BEGIN
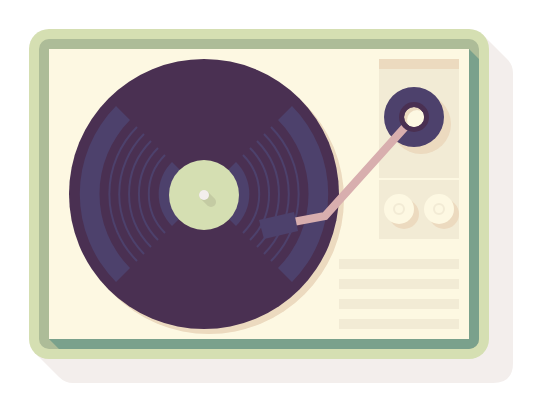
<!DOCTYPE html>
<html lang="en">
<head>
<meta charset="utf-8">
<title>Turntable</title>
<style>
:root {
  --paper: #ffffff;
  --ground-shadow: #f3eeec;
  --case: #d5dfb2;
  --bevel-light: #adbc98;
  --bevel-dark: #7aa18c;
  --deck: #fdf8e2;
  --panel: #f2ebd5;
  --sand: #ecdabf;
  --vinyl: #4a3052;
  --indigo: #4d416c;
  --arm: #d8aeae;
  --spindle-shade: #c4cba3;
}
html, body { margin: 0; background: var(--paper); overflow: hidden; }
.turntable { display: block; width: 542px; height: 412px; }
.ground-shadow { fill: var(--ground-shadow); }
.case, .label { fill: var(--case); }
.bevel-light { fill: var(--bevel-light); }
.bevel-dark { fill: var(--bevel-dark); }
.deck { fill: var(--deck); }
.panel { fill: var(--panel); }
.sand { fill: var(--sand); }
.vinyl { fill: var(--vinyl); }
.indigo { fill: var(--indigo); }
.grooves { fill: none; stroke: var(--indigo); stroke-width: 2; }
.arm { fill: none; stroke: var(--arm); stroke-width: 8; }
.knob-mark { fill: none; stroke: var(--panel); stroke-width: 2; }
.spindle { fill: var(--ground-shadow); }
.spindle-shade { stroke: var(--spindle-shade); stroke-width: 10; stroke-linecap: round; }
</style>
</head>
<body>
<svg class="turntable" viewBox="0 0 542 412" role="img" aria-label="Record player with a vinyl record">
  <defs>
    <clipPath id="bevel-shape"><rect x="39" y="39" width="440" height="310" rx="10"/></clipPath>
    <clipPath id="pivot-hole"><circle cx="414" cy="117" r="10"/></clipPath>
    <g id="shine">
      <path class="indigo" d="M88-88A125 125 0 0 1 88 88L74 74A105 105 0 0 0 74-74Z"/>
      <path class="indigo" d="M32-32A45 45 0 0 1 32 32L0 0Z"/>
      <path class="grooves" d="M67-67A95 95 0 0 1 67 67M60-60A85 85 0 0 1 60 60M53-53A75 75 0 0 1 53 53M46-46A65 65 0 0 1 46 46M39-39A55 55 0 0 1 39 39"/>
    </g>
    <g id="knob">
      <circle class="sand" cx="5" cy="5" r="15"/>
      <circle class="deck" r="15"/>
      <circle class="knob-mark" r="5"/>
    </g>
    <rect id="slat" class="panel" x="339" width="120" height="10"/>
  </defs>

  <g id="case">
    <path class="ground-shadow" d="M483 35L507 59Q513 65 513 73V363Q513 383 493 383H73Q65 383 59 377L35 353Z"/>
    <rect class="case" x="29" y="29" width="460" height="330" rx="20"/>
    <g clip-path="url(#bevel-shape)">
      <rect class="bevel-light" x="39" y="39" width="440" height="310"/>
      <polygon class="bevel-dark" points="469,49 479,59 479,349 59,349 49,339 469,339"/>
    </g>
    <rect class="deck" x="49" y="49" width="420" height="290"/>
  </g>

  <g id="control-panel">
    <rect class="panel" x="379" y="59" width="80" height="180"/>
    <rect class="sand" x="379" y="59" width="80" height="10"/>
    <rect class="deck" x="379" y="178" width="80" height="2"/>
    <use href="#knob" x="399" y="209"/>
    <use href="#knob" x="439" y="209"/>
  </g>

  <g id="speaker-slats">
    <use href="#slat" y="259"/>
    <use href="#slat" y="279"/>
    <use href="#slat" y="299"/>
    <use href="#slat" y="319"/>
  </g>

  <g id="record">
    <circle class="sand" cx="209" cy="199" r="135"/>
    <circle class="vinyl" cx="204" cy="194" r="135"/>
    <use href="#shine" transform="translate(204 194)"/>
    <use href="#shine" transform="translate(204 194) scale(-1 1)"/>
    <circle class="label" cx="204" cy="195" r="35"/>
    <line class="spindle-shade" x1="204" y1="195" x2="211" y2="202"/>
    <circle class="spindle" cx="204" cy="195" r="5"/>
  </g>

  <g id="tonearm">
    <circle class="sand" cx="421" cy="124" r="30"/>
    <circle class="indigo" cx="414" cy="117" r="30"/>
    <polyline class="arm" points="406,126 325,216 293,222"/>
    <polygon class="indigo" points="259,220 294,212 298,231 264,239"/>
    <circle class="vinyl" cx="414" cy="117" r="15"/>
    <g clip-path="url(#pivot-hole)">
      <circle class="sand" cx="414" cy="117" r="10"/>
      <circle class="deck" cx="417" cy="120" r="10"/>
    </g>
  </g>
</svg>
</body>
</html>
END
**How to complete this task**
Your reply should restate the data above word for word and contain no pictures.

**Task solution**
<!DOCTYPE html>
<html lang="en">
<head>
<meta charset="utf-8">
<title>Turntable</title>
<style>
:root {
  --paper: #ffffff;
  --ground-shadow: #f3eeec;
  --case: #d5dfb2;
  --bevel-light: #adbc98;
  --bevel-dark: #7aa18c;
  --deck: #fdf8e2;
  --panel: #f2ebd5;
  --sand: #ecdabf;
  --vinyl: #4a3052;
  --indigo: #4d416c;
  --arm: #d8aeae;
  --spindle-shade: #c4cba3;
}
html, body { margin: 0; background: var(--paper); overflow: hidden; }
.turntable { display: block; width: 542px; height: 412px; }
.ground-shadow { fill: var(--ground-shadow); }
.case, .label { fill: var(--case); }
.bevel-light { fill: var(--bevel-light); }
.bevel-dark { fill: var(--bevel-dark); }
.deck { fill: var(--deck); }
.panel { fill: var(--panel); }
.sand { fill: var(--sand); }
.vinyl { fill: var(--vinyl); }
.indigo { fill: var(--indigo); }
.grooves { fill: none; stroke: var(--indigo); stroke-width: 2; }
.arm { fill: none; stroke: var(--arm); stroke-width: 8; }
.knob-mark { fill: none; stroke: var(--panel); stroke-width: 2; }
.spindle { fill: var(--ground-shadow); }
.spindle-shade { stroke: var(--spindle-shade); stroke-width: 10; stroke-linecap: round; }
</style>
</head>
<body>
<svg class="turntable" viewBox="0 0 542 412" role="img" aria-label="Record player with a vinyl record">
  <defs>
    <clipPath id="bevel-shape"><rect x="39" y="39" width="440" height="310" rx="10"/></clipPath>
    <clipPath id="pivot-hole"><circle cx="414" cy="117" r="10"/></clipPath>
    <g id="shine">
      <path class="indigo" d="M88-88A125 125 0 0 1 88 88L74 74A105 105 0 0 0 74-74Z"/>
      <path class="indigo" d="M32-32A45 45 0 0 1 32 32L0 0Z"/>
      <path class="grooves" d="M67-67A95 95 0 0 1 67 67M60-60A85 85 0 0 1 60 60M53-53A75 75 0 0 1 53 53M46-46A65 65 0 0 1 46 46M39-39A55 55 0 0 1 39 39"/>
    </g>
    <g id="knob">
      <circle class="sand" cx="5" cy="5" r="15"/>
      <circle class="deck" r="15"/>
      <circle class="knob-mark" r="5"/>
    </g>
    <rect id="slat" class="panel" x="339" width="120" height="10"/>
  </defs>

  <g id="case">
    <path class="ground-shadow" d="M483 35L507 59Q513 65 513 73V363Q513 383 493 383H73Q65 383 59 377L35 353Z"/>
    <rect class="case" x="29" y="29" width="460" height="330" rx="20"/>
    <g clip-path="url(#bevel-shape)">
      <rect class="bevel-light" x="39" y="39" width="440" height="310"/>
      <polygon class="bevel-dark" points="469,49 479,59 479,349 59,349 49,339 469,339"/>
    </g>
    <rect class="deck" x="49" y="49" width="420" height="290"/>
  </g>

  <g id="control-panel">
    <rect class="panel" x="379" y="59" width="80" height="180"/>
    <rect class="sand" x="379" y="59" width="80" height="10"/>
    <rect class="deck" x="379" y="178" width="80" height="2"/>
    <use href="#knob" x="399" y="209"/>
    <use href="#knob" x="439" y="209"/>
  </g>

  <g id="speaker-slats">
    <use href="#slat" y="259"/>
    <use href="#slat" y="279"/>
    <use href="#slat" y="299"/>
    <use href="#slat" y="319"/>
  </g>

  <g id="record">
    <circle class="sand" cx="209" cy="199" r="135"/>
    <circle class="vinyl" cx="204" cy="194" r="135"/>
    <use href="#shine" transform="translate(204 194)"/>
    <use href="#shine" transform="translate(204 194) scale(-1 1)"/>
    <circle class="label" cx="204" cy="195" r="35"/>
    <line class="spindle-shade" x1="204" y1="195" x2="211" y2="202"/>
    <circle class="spindle" cx="204" cy="195" r="5"/>
  </g>

  <g id="tonearm">
    <circle class="sand" cx="421" cy="124" r="30"/>
    <circle class="indigo" cx="414" cy="117" r="30"/>
    <polyline class="arm" points="406,126 325,216 293,222"/>
    <polygon class="indigo" points="259,220 294,212 298,231 264,239"/>
    <circle class="vinyl" cx="414" cy="117" r="15"/>
    <g clip-path="url(#pivot-hole)">
      <circle class="sand" cx="414" cy="117" r="10"/>
      <circle class="deck" cx="417" cy="120" r="10"/>
    </g>
  </g>
</svg>
</body>
</html>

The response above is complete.